One of the arena’s allures is that it is home to the Grammy Museum Experience Prudential Center, which opened in October 2017. The 8,200-square-foot area is the first Grammy Museum outpost on the East Coast, and features educational programming and interactive permanent and traveling exhibits, including a spotlight on legendary Grammy winners from New Jersey.
MTV came to the Prudential Center starting Aug. 12 to prepare the venue for the VMAs, according to Saadeh.
He adds that performers say the building is easy to work with for efficient productions, and “that bodes well for us for the future of not only driving our core business, which is the concerts and family shows – which by the way we’ve doubled concerts over the last four years from 2015 to where we are today – it bodes well for us in the future as it relates to doing more of these awards shows and TV production.”
He said instead of the 800 to 1,000 part-time jobs generated by a concert, the awards show will produce almost 1,500. The Newark Alliance usually does an economic impact analysis, in conjunction with the Greater Newark Visitors and Convention Bureau, after a major event in the city like the VMAs, according to Glover.
“But we know just anecdotally and through qualitative analysis that the hotels are booked, the businesses are excited and benefit,” she said. They “see an uptick whenever the Prudential Center is booked.”
Saadeh said the center has 175 events and 2 million people coming through the door. Saadeh declined to discuss any of the financial arrangements relating to MTV and the arena or the city, which is mounting a massive security effort, which includes the FBI, for the show.
Last Friday, Newark Public Safety Director Anthony Ambrose suggested that downtown businesses on Monday consider letting employees leave work early or work from home because of the street closings for the VMAs and expected traffic gridlock. He also advised anyone coming into Newark to take mass transit.
“We’d like the downtown businesses treat this like a major blizzard, except we know it’s coming a few days in advance,” Ambrose said in a statement.

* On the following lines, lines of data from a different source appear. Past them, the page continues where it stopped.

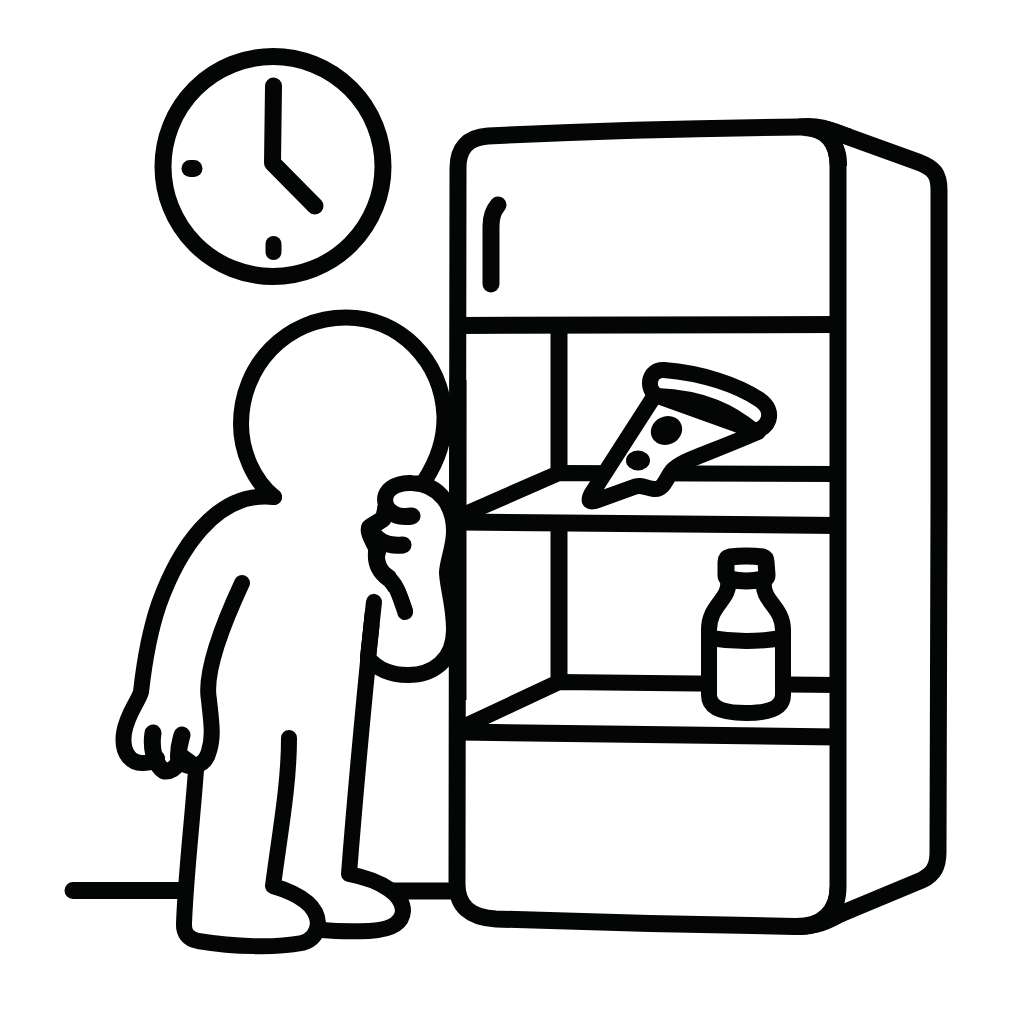
<!DOCTYPE html>
<html lang="en">
<head>
<meta charset="utf-8">
<title>Late night fridge visit</title>
<style>
:root { --ink: #040605; --paper: #ffffff; }
html, body { margin: 0; background: var(--paper); overflow: hidden; }
.scene { display: block; width: 1024px; height: 1024px; }
.line { fill: none; stroke: var(--ink); stroke-width: 17; stroke-linecap: round; stroke-linejoin: round; }
.shape { fill: var(--paper); }
.fine { stroke-width: 16; }
.flat { stroke-linecap: butt; }
.solid { fill: var(--ink); }
</style>
</head>
<body>
<svg class="scene" viewBox="0 0 1024 1024" role="img" aria-label="A figure stands thinking in front of an open fridge with a slice of pizza and a bottle, under a wall clock">
  <rect class="shape" width="1024" height="1024"/>

  <g id="clock">
    <circle class="line" cx="273" cy="166.500" r="110"/>
    <path class="line" d="M273.500 86L272.500 163L315 206"/>
    <path class="line" stroke-width="15" d="M190 168.500H194"/>
    <path class="line fine" d="M273.500 244V252"/>
  </g>

  <path id="floor" class="line" d="M73 890.500H188M394 891H460"/>

  <g id="fridge">
    <path class="line shape" d="M800 127C822 125 832 131 846 136L918 162C934 168 939 174 939 190V500L938 852C938 866 934 874 922 880L838 915C822 924 810 927 795 926Z"/>
    <path class="line shape" d="M488 136C590 131 700 128 800 127Q838 127 838 166V886Q838 927 795 926.500C700 925 590 922 496 919Q457 917 457 884L458 168Q458 138 488 136Z"/>
    <path class="solid" d="M798 119C822 117 838 124 852 129L842 143C846 150 847 156 847 166H830Q829 136 804 136Z"/>
    <path class="solid" d="M830 886H846Q846 898 842 907L856 916C836 925 818 936 795 935V919Q829 918 830 886Z"/>
    <path class="line" d="M498 205Q491 213 491 226V284"/>
    <g id="interior">
      <path class="line flat" d="M460 325.500L838 324.500"/>
      <path class="line flat" d="M559 326V473M559 526V681"/>
      <path class="line flat fine" d="M463 515L559 473L838 474"/>
      <path class="line flat" d="M460 522L838 525.500"/>
      <path class="line flat fine" d="M463 727L559 682L838 685"/>
      <path class="line flat" d="M460 732L838 737"/>
    </g>
  </g>

  <g id="pizza">
    <path class="line shape fine" d="M655 395L592 493C587 502 590 503 598 500L634 487C640 484 646 488 654 489C664 490 666 478 672 471C682 460 700 457 758 432Z"/>
    <path class="line shape fine" d="M657 396C645 388 649 369 664 370C702 373 738 385 760 400C776 411 769 429 754 431C731 412 704 398 657 396Z"/>
    <ellipse class="solid" cx="666.500" cy="430.500" rx="16" ry="14" transform="rotate(-25 666.500 430.500)"/>
    <ellipse class="solid" cx="638" cy="460.500" rx="12" ry="10"/>
  </g>

  <g id="bottle">
    <path class="line shape fine" d="M728 580C731 600 709 604 709 630V695C709 708 723 713 746 713S783 708 783 695V630C783 606 761 602 764 580Z"/>
    <path class="line fine" d="M710 638Q746 644 782 638"/>
    <path class="line shape" d="M730 557Q746 555 763 557Q766 558 766 562L767 575Q767 579 763 579Q746 583 730 579Q726 579 726 575L726 562Q726 558 730 557Z"/>
  </g>

  <g id="figure">
    <path id="body-fill" class="shape" d="M274 498C215 494 175 560 158 607C147 640 143 670 140 694C126 712 116 750 130 762C150 776 180 774 196 768L184 928Q183 940 200 943C240 947 280 947 302 943Q318 938 319 930C350 934 385 932 396 926C408 915 400 893 348 875L368 664C390 680 430 682 450 655C456 620 444 600 440 572C450 545 456 510 443 497Q430 484 421 482C434 465 446 435 445 418C444 358 400 317 346 317C286 317 241 366 241 424C241 452 256 480 274 498Z"/>
    <path id="head" class="line fine" d="M274 497C254 481 241 452 241 424C241 366 286 317.500 346 317.500C400 317.500 442 361 444.500 416C445 441 436 463 425 480"/>
    <path id="back-arm" class="line fine" d="M274 497C214 490 177 554 159 604C148 636 144 665 141 692C138 702 127 714 124 733C121 754 132 764 144 763Q154 763 157 758"/>
    <path class="line fine" d="M242 583C222 626 204 674 209 700C211 720 214 736 209 751C205 768 188 769 181 762"/>
    <path class="line" stroke-width="14" d="M153 733C151 746 153 763 164 771Q173 772 179 762C177 750 180 743 182 735"/>
    <path class="solid" d="M148 760L165 779L184 768L198 776L206 764L184 748L180 763Q165 771 158 755Z"/>

    <g id="legs">
      <path class="line fine" d="M196 770C192 825 186 873 184 923Q183 938 198 941C235 947 275 948 302 943Q317 939 318 923C317 906 300 894 273 886C280 832 289 785 289 738"/>
      <path class="line fine" d="M374 602C366 680 356 784 349 874C385 881 403 896 403 911C402 925 388 930 369 931Q342 932 322 930"/>
    </g>

    <g id="thinking-arm">
      <path class="line shape fine" d="M386 505C381 490 397 482 412 483C441 484 454 508 454 531C454 548 447 562 447 573C448 590 454 605 454 630C454 660 433 675 408 675C391 675 377 669 368 658L374 602C388 598 403 606 405 612C400 596 396 584 386 577C380 571 374 563 378 552C372 540 366 530 370 528L383 519Z"/>
      <path class="shape" d="M365 597L378 592L398 592L404 612L382 620L366 648Z"/>
      <path class="line fine" d="M374 602L368 658M386 576C396 582 400 597 405 611"/>
      <path class="line" stroke-width="13" d="M386 507C394 518 405 517 412 516M383 519Q375 524 370 527C374 540 387 547 403 545M377 548C374 565 382 574 388 577"/>
    </g>
  </g>

  <path id="fridge-edge" class="line flat" d="M458 380V700"/>
</svg>
</body>
</html>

Newark has hosted bigger events than the VMAs, such as Pope John Paul II’s visit in 1995 and a stop by President Bill Clinton, according to Ambrose. But he acknowledged that the VMAs will draw a lot of attention.
“All eyes will be on the event,” he said at a news conference. “All eyes will be on the city.”